> _BRIEF_
Filter the material below so that only lines containing "item" remain.

Start of Block

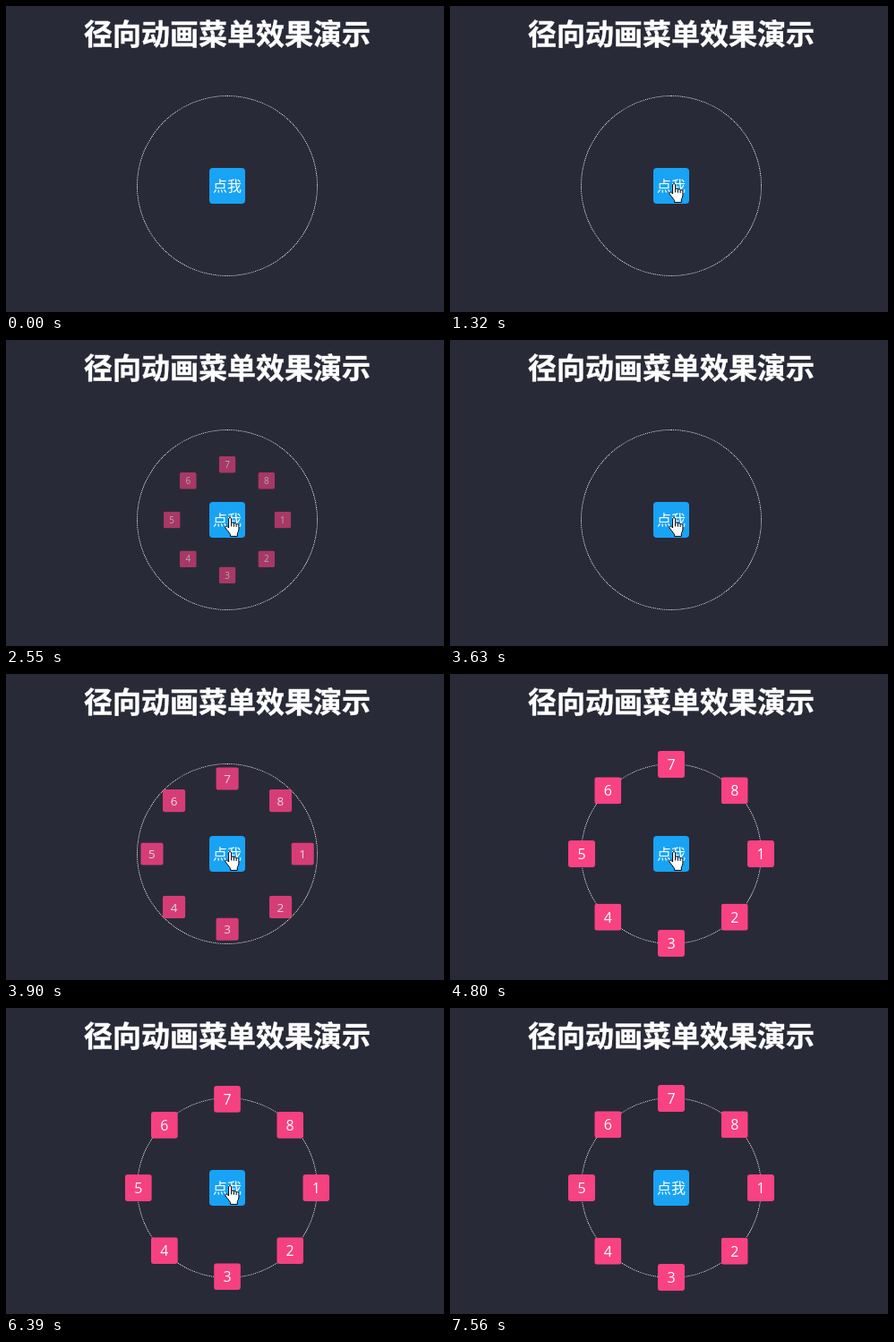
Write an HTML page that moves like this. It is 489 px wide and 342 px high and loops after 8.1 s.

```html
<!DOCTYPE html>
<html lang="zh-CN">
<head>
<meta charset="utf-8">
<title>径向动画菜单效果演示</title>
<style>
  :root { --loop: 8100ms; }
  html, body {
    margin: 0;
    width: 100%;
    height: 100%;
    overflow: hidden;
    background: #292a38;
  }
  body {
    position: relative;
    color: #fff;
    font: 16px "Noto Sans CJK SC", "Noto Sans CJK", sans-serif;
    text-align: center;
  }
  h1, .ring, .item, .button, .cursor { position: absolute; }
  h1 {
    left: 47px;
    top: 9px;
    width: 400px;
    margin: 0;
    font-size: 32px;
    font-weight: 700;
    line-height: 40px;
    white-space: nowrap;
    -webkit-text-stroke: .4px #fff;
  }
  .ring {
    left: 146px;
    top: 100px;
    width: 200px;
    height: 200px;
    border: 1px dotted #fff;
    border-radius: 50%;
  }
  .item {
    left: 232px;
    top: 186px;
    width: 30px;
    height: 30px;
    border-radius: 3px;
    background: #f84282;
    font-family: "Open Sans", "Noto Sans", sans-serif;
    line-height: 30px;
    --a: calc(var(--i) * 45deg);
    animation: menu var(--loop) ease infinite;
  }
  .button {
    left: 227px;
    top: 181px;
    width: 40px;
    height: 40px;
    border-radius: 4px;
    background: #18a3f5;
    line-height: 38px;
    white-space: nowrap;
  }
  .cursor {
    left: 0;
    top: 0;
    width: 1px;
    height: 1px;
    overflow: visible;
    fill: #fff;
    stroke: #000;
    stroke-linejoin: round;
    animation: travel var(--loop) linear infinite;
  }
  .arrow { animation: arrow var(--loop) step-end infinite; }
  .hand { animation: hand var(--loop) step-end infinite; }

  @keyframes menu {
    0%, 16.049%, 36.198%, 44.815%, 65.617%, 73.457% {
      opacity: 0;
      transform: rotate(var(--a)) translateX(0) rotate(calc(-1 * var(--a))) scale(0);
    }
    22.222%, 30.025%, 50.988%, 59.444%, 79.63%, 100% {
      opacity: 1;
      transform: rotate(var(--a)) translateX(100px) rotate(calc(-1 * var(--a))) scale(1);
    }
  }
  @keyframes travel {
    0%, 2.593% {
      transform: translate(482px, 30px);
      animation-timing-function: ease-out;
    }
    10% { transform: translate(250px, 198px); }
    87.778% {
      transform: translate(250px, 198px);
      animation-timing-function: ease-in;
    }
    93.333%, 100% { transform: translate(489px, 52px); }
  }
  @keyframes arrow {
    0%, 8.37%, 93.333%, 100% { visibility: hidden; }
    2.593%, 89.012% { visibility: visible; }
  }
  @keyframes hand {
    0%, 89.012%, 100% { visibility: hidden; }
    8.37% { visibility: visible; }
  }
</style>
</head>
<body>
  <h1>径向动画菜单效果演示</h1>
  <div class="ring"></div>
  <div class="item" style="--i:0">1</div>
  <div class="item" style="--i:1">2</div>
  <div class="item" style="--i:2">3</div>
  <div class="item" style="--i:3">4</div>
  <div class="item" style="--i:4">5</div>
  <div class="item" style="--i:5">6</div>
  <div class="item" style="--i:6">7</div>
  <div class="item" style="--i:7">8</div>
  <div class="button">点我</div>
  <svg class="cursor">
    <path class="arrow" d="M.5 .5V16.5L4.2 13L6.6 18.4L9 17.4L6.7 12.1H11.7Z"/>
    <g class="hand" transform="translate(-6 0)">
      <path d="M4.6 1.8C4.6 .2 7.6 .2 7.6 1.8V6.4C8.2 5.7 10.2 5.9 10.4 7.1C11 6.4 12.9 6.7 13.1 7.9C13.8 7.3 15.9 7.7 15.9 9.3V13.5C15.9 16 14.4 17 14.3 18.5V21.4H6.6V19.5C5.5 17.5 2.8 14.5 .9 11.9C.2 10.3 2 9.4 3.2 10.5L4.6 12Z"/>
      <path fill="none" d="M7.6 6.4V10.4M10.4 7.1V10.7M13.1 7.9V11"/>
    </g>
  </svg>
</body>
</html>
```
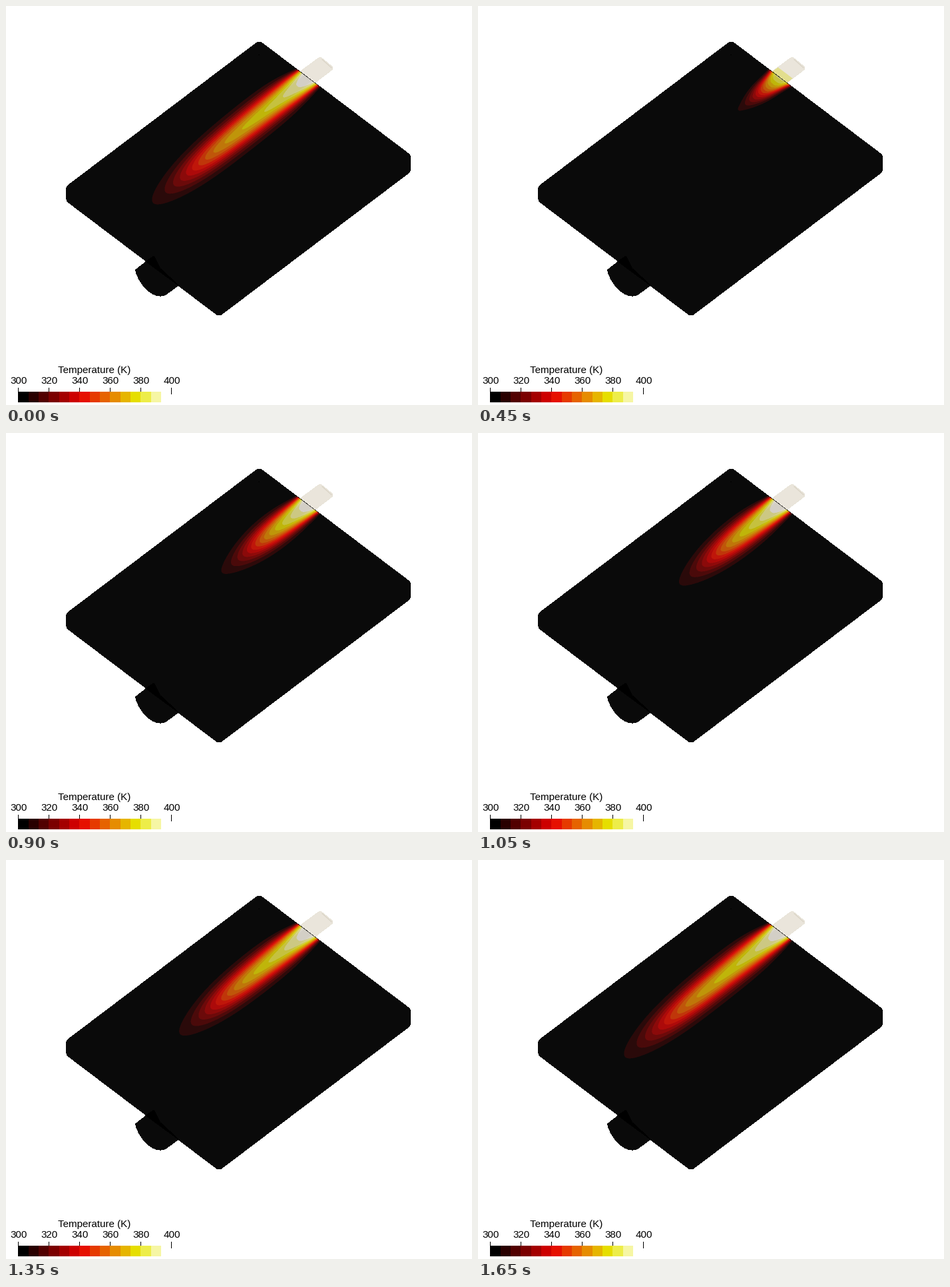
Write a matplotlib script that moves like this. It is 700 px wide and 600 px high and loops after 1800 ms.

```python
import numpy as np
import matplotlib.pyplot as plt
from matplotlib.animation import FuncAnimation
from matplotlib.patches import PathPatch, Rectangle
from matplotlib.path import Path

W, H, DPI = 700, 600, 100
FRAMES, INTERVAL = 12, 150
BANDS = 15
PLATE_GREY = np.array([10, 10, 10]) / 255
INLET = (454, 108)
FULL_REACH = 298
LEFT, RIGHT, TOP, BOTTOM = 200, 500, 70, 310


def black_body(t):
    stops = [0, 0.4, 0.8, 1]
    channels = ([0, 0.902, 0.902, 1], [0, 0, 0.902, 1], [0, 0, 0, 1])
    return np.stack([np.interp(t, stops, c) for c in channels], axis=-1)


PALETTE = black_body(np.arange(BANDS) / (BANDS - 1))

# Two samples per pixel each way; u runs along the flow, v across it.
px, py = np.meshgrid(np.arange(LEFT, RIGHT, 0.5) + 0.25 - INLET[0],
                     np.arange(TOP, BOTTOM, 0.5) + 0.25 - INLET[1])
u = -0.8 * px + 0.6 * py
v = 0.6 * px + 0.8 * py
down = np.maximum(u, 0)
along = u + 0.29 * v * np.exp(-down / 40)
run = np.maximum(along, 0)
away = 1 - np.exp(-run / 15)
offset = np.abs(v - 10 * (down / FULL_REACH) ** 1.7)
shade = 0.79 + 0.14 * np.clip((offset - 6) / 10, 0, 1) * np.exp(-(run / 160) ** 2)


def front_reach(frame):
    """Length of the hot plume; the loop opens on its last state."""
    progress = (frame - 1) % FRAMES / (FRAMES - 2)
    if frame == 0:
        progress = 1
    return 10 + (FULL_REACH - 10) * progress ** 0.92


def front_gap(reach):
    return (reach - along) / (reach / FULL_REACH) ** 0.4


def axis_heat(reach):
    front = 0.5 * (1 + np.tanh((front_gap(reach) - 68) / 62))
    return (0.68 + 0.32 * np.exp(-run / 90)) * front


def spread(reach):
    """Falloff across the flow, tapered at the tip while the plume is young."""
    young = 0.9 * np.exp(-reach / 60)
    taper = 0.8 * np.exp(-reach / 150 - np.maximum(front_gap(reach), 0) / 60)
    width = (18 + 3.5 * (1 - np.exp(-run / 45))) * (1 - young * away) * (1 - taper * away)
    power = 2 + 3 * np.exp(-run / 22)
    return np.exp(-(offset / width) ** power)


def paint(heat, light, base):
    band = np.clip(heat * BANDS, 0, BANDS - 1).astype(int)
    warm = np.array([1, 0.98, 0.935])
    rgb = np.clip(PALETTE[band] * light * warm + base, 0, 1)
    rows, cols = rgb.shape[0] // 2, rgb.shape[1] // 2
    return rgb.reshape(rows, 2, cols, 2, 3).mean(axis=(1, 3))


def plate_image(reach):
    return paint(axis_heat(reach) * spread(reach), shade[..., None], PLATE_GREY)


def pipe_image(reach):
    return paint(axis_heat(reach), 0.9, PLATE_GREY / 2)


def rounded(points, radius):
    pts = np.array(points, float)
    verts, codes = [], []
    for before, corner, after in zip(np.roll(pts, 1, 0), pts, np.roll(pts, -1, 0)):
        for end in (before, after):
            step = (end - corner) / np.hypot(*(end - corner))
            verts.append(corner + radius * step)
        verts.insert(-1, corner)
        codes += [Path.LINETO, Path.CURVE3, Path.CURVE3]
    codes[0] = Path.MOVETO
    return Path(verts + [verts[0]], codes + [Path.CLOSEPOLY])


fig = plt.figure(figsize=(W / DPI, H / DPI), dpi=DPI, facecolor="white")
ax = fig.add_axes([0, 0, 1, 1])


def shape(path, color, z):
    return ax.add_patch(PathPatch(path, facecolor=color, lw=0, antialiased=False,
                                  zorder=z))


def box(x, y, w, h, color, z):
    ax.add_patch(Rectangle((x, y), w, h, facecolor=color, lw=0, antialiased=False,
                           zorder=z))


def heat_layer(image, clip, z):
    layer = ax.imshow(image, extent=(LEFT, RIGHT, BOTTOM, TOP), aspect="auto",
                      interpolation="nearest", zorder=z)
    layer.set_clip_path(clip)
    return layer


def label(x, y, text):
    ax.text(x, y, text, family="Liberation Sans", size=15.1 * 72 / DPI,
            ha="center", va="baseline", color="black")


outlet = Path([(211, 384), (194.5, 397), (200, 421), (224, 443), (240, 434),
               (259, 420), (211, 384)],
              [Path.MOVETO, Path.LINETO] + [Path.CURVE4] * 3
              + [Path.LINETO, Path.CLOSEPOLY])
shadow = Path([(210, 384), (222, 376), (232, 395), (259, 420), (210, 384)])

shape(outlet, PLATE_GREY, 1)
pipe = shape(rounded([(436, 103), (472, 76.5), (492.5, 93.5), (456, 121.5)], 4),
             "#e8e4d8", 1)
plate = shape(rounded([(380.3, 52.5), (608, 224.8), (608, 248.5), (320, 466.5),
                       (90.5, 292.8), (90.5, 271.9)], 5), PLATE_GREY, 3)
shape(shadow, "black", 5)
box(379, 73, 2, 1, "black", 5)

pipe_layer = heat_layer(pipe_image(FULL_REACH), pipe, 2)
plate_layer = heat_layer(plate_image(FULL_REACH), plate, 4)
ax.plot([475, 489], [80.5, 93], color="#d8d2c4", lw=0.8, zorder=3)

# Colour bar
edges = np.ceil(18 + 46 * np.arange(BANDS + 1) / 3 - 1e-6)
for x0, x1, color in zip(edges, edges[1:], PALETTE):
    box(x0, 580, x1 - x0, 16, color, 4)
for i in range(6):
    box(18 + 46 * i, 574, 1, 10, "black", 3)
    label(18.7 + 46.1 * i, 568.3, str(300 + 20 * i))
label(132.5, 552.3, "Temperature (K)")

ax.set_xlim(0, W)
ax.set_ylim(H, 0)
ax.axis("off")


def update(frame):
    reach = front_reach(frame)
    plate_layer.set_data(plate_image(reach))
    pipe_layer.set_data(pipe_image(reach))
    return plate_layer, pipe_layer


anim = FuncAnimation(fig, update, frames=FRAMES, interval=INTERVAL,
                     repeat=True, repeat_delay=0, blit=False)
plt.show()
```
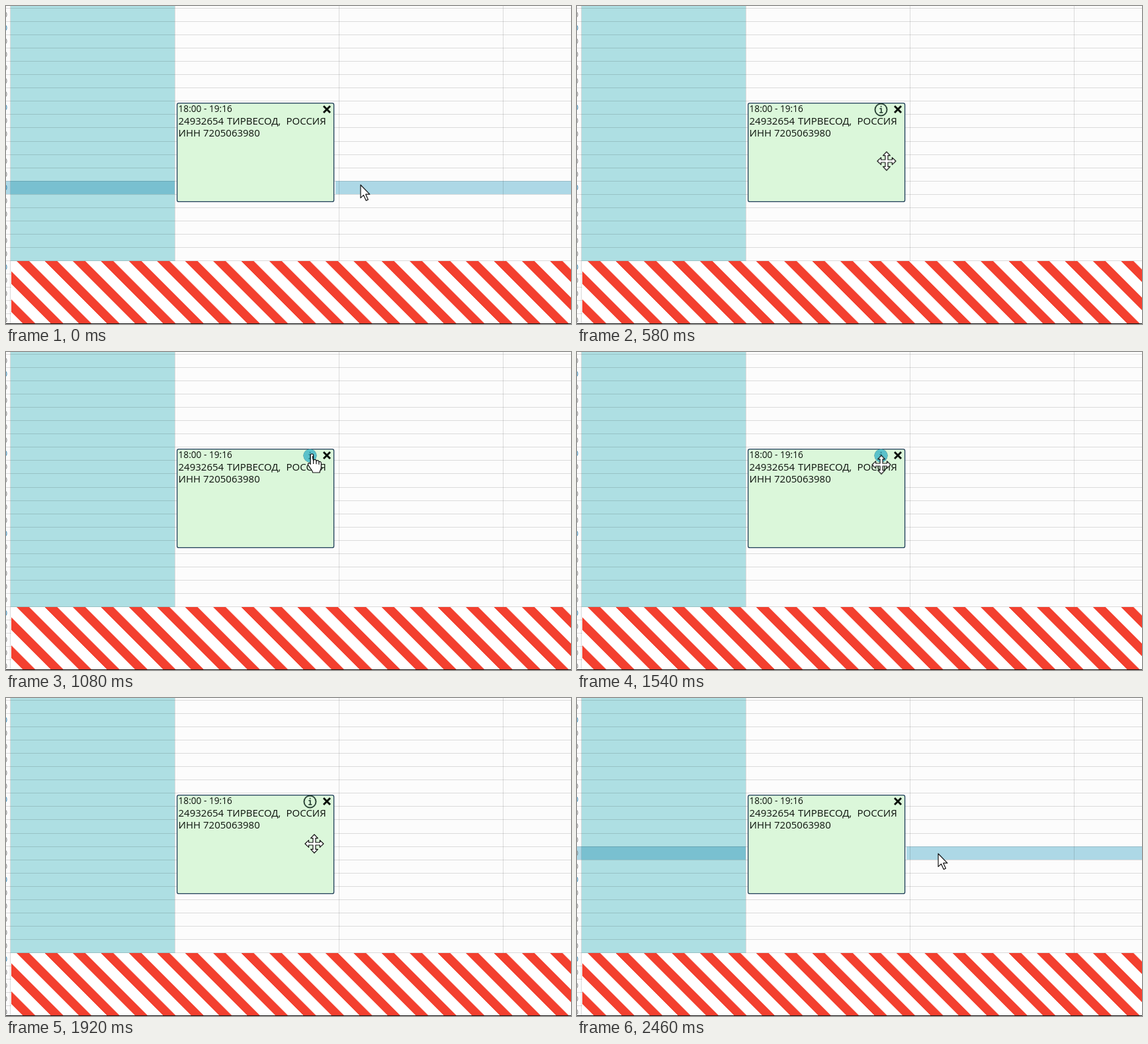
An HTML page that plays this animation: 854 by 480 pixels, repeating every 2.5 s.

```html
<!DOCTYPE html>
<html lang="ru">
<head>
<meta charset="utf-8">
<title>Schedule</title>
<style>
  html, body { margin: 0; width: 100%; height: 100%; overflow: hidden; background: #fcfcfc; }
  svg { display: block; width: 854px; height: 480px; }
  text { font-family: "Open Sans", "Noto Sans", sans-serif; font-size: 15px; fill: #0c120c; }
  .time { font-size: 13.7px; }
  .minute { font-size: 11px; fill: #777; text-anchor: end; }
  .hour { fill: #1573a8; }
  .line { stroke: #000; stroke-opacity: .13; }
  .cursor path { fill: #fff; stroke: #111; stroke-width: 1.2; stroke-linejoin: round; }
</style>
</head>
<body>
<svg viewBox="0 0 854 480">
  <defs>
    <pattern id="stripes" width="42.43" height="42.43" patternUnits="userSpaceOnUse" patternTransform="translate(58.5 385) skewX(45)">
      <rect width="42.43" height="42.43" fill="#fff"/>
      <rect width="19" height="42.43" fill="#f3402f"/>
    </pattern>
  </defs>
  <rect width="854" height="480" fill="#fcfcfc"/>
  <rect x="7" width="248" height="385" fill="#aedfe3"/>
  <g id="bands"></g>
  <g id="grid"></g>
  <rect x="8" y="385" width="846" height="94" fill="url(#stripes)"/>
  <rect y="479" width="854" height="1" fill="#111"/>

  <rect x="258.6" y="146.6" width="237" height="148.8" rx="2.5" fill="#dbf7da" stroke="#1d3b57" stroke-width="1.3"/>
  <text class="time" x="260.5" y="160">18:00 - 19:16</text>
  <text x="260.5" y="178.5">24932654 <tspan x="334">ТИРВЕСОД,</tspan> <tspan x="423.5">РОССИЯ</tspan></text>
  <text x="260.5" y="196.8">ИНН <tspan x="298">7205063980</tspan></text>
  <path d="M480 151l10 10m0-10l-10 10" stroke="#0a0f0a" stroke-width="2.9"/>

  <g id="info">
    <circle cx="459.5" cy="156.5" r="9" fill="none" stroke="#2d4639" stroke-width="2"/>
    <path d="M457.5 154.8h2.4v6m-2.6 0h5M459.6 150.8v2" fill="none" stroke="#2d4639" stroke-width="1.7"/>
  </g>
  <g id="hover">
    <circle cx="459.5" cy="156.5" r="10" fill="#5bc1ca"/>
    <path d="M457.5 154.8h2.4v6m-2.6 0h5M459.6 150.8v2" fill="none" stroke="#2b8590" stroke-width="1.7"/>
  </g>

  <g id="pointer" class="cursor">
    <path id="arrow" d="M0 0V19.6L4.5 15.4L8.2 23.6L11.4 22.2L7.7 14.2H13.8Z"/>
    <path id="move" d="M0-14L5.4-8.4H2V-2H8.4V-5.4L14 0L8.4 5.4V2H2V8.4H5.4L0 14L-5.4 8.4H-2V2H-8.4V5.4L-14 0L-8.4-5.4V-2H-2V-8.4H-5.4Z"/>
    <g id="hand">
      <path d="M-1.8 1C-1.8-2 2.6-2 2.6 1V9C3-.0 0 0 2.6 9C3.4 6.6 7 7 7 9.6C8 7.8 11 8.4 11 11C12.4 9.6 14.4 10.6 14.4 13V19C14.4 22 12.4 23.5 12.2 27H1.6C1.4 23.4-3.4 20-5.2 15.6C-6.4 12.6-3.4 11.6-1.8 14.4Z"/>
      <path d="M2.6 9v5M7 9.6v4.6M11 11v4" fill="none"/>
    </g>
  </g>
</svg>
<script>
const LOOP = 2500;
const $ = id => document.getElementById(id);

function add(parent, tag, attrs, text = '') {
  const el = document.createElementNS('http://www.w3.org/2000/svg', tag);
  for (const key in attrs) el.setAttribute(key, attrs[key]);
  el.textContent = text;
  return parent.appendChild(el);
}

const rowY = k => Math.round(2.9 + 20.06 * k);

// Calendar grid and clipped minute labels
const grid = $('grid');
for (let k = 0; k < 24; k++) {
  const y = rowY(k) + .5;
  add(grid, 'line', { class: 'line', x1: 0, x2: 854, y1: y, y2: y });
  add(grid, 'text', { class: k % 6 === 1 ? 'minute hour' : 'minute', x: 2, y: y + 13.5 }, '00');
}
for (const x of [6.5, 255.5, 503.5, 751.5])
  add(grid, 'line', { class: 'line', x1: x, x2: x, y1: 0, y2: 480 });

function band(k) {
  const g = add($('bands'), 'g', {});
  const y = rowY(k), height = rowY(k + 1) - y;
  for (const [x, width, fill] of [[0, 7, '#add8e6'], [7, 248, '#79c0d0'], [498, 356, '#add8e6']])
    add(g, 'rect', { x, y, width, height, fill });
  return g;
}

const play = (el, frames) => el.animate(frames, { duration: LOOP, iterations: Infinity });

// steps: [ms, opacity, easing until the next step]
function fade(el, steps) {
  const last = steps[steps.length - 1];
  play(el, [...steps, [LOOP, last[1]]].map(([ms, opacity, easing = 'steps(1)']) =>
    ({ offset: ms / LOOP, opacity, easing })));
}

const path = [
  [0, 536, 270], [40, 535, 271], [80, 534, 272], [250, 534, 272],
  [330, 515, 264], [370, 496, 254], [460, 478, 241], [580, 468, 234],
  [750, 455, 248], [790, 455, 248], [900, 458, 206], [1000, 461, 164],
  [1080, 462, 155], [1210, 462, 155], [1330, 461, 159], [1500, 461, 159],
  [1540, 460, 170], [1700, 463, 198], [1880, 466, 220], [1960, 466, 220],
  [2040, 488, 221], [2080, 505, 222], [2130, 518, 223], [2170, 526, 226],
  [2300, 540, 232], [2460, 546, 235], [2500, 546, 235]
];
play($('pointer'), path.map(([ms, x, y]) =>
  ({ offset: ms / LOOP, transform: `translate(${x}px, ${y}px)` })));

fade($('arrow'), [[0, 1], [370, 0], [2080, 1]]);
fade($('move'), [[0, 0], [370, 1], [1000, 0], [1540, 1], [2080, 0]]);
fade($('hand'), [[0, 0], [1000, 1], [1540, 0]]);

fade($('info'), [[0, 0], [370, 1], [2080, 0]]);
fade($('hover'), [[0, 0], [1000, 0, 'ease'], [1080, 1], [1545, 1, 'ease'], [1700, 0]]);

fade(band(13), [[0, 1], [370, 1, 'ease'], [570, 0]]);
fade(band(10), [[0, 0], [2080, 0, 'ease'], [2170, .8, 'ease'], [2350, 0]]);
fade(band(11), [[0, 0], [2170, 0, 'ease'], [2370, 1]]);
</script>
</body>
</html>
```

End of Block

> _YOUR SOLUTION_
  h1, .ring, .item, .button, .cursor { position: absolute; }
  .item {
  <div class="item" style="--i:0">1</div>
  <div class="item" style="--i:1">2</div>
  <div class="item" style="--i:2">3</div>
  <div class="item" style="--i:3">4</div>
  <div class="item" style="--i:4">5</div>
  <div class="item" style="--i:5">6</div>
  <div class="item" style="--i:6">7</div>
  <div class="item" style="--i:7">8</div>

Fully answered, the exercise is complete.